> **Task description**
Report how many lines in the records below hold "style", with no other output.

> **Exercise input**
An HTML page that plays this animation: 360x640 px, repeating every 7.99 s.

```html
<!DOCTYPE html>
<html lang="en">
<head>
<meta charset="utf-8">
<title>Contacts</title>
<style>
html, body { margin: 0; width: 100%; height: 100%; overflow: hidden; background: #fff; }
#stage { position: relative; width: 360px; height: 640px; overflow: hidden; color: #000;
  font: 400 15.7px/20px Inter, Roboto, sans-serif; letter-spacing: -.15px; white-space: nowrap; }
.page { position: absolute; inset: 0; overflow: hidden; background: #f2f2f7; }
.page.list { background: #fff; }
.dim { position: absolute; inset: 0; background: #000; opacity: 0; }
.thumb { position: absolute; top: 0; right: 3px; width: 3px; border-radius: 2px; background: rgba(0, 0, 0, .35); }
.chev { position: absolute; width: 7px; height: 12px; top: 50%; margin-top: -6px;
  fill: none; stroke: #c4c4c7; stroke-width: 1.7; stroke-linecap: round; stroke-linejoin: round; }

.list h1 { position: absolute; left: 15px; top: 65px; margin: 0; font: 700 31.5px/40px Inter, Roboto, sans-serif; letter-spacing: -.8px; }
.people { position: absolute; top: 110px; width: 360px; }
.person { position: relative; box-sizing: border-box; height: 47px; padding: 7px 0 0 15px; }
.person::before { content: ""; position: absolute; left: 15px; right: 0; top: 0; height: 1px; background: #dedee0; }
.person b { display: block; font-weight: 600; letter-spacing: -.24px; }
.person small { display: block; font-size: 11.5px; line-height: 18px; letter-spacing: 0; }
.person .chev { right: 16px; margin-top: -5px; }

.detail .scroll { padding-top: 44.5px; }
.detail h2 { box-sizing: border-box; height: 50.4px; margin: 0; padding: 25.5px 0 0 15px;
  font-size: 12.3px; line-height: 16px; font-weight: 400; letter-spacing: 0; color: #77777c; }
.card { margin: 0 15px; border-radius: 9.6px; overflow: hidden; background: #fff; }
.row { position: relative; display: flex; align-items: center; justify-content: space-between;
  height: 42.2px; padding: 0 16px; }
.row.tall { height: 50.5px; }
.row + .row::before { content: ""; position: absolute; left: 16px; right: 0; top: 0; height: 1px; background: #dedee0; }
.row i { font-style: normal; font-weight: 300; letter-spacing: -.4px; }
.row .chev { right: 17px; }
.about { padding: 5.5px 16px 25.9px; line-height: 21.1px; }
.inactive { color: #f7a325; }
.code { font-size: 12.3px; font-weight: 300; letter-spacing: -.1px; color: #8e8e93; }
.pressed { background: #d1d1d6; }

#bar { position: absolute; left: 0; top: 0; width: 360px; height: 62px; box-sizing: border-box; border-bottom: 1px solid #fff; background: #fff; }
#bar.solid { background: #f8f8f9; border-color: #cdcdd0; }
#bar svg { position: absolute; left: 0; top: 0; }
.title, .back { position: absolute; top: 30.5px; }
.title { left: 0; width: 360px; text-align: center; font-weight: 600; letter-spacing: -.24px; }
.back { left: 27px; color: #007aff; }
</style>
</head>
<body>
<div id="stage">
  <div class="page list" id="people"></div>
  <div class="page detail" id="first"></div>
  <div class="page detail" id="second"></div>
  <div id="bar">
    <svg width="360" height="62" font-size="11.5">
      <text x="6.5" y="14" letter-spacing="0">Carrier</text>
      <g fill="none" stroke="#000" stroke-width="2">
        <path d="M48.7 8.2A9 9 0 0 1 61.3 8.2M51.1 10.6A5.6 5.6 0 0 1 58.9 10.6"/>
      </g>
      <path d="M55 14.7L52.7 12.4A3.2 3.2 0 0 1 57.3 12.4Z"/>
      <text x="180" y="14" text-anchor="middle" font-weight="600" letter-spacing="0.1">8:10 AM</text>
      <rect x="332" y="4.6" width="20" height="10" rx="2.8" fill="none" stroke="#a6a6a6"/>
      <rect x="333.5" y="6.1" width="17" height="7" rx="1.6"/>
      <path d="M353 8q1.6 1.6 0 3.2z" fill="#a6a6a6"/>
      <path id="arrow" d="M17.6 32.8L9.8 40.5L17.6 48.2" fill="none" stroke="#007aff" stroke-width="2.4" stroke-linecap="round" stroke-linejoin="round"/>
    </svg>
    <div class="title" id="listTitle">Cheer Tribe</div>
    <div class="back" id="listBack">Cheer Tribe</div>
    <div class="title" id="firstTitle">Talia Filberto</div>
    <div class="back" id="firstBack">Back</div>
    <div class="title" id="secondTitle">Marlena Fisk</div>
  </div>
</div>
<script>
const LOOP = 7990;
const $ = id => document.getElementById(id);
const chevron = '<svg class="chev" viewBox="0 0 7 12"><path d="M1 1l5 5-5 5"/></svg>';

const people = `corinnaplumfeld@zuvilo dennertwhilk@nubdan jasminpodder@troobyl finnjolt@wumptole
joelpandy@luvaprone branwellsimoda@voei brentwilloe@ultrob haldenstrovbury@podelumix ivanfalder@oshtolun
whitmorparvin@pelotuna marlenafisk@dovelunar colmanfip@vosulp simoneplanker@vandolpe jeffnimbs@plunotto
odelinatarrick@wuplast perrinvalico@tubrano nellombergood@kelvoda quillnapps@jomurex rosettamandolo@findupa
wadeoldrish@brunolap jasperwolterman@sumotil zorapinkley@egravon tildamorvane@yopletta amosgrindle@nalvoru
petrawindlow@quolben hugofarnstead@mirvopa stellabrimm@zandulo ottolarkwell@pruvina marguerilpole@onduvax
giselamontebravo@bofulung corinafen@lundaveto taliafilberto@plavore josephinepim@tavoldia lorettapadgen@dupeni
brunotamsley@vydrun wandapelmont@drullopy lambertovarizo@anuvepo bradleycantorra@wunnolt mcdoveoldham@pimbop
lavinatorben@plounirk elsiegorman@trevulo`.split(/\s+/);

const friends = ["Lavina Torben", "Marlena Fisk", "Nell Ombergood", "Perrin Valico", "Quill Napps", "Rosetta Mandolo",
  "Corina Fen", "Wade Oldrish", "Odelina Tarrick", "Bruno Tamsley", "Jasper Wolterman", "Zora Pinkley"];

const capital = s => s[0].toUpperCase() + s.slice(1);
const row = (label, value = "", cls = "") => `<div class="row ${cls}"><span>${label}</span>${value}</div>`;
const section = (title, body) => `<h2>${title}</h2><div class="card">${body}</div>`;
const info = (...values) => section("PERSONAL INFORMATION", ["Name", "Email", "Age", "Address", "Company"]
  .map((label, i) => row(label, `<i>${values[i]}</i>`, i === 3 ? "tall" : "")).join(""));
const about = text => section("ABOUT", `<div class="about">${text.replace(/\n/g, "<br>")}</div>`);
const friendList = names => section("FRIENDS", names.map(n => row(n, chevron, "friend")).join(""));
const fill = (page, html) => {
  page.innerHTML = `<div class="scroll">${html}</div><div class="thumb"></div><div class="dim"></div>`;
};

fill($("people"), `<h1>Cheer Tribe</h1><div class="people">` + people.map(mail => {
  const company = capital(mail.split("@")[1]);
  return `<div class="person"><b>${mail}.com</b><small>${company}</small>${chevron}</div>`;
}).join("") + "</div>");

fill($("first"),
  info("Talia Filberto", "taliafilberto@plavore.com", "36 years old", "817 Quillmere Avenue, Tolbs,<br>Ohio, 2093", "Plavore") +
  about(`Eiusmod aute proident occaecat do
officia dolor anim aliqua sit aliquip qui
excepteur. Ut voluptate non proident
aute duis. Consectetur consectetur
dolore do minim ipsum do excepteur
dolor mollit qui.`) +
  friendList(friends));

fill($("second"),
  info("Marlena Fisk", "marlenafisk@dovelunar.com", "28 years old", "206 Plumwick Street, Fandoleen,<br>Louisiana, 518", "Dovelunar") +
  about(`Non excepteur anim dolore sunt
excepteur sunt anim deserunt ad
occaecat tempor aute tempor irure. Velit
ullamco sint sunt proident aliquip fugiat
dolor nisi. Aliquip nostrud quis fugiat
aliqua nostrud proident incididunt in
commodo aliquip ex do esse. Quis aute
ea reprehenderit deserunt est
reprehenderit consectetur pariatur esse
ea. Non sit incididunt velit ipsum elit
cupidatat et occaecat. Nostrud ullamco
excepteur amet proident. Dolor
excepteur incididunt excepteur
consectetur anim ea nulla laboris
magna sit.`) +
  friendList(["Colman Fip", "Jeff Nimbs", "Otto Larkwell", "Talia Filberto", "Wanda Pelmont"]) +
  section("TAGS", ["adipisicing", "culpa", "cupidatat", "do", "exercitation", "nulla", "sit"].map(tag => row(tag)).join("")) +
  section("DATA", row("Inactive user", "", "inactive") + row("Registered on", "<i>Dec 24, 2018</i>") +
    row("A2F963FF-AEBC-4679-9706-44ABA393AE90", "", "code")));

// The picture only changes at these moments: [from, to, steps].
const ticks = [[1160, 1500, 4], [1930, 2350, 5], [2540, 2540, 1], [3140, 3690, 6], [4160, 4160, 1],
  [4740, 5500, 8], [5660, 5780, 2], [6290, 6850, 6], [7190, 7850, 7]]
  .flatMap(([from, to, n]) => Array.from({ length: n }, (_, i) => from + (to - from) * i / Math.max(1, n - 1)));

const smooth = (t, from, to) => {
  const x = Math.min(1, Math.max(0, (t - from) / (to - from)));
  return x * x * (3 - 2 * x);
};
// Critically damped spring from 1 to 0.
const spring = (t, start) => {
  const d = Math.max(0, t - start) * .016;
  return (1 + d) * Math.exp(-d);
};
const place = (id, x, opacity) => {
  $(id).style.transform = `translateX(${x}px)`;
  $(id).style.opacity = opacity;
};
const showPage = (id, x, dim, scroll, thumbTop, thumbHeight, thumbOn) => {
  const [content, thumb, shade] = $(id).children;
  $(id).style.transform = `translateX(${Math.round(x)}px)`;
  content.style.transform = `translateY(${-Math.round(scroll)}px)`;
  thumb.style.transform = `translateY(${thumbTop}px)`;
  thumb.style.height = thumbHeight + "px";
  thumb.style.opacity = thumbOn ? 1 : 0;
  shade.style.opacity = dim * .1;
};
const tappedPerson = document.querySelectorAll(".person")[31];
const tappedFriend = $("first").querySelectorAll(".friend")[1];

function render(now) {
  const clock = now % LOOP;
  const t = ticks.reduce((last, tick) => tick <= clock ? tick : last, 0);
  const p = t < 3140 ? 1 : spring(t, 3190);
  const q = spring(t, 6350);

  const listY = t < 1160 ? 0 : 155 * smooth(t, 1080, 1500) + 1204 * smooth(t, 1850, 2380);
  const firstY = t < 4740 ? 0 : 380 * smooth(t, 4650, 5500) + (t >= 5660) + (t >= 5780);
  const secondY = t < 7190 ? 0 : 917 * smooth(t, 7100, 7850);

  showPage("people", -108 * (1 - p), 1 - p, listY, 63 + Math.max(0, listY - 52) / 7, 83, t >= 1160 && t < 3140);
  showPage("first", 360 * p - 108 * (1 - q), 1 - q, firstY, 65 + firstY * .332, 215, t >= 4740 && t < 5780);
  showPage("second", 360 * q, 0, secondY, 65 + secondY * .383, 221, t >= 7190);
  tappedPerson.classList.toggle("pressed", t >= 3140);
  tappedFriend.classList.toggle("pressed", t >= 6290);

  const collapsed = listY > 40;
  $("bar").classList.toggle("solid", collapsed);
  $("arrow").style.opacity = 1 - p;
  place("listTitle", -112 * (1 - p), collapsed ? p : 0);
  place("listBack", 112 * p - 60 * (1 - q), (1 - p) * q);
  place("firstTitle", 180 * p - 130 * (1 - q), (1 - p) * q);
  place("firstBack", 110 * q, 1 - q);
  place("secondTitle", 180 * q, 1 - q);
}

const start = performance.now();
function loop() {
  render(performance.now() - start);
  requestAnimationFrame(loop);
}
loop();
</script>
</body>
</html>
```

> **Exercise solution**
12